Established by the UN Human Rights Council in 2016, the Commission is mandated to provide facts. It is keeping a confidential list of names while collecting and preserving evidence against them to share with such transitional justice mechanisms as the hybrid court to be created under the 2018 peace agreement.

“We will be identifying some individuals who bear responsibility for certain events [and] hope that the Government would take steps to hold them accountable,” Mr. Clapham said.

Limited time for transition

There is limited time to make the political transition work, the Commission cautioned. Outstanding key tasks include establishing a unified national army, drafting of a constitution, and creating transitional justice mechanisms.

A further concern is that international interest has waned and needs to be reinvigorated to support these processes, the Commissioners said.

In 2023, an estimated 9.4 million of the most vulnerable will need urgent life-saving assistance and protection, the UN humanitarian office (OCHA) reported in December.

There have been almost five years of delays in fully implementing the 2018 agreement. In August, parties had agreed to a two-year extension of its transitional governance arrangements, postponing planned elections to late 2024.

Mr. Afako said the Commission had warned South Sudan one year ago that the country was “at a tipping point”, given the limited time left to implement critical parts of the peace agreement.

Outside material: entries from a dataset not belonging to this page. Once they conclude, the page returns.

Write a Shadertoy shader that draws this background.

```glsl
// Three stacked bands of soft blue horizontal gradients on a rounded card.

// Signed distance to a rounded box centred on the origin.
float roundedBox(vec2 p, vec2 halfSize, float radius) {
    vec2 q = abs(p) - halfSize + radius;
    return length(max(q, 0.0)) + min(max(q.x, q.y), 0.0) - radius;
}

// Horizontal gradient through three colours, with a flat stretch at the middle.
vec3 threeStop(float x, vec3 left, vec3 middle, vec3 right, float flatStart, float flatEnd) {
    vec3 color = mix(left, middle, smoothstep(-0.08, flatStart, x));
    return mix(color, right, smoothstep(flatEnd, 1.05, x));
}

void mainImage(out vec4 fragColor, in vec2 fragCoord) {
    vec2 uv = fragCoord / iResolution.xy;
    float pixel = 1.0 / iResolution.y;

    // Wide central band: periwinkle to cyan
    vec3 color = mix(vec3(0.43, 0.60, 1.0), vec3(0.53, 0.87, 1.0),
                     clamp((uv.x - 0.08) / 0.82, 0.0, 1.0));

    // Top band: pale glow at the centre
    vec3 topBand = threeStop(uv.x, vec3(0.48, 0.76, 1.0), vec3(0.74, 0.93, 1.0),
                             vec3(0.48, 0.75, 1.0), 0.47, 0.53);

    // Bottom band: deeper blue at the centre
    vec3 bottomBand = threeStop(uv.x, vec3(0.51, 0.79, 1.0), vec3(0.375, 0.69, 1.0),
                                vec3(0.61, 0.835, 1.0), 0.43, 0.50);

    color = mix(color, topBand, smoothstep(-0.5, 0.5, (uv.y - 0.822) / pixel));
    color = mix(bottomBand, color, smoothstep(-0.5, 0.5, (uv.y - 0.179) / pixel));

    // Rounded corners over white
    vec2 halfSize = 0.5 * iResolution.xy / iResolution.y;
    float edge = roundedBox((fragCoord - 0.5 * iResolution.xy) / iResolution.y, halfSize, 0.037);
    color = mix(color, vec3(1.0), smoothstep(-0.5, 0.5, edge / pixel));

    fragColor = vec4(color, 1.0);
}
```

Much work to be done

“Although the transition period has now been extended, there is still an enormous amount of work to do to advance the peace process,” he said. “South Sudanese are desperate to see greater energy and determination among their leaders to address human rights,”

The Commission will present its findings to the UN Human Rights Council in March.

Source: UN News Center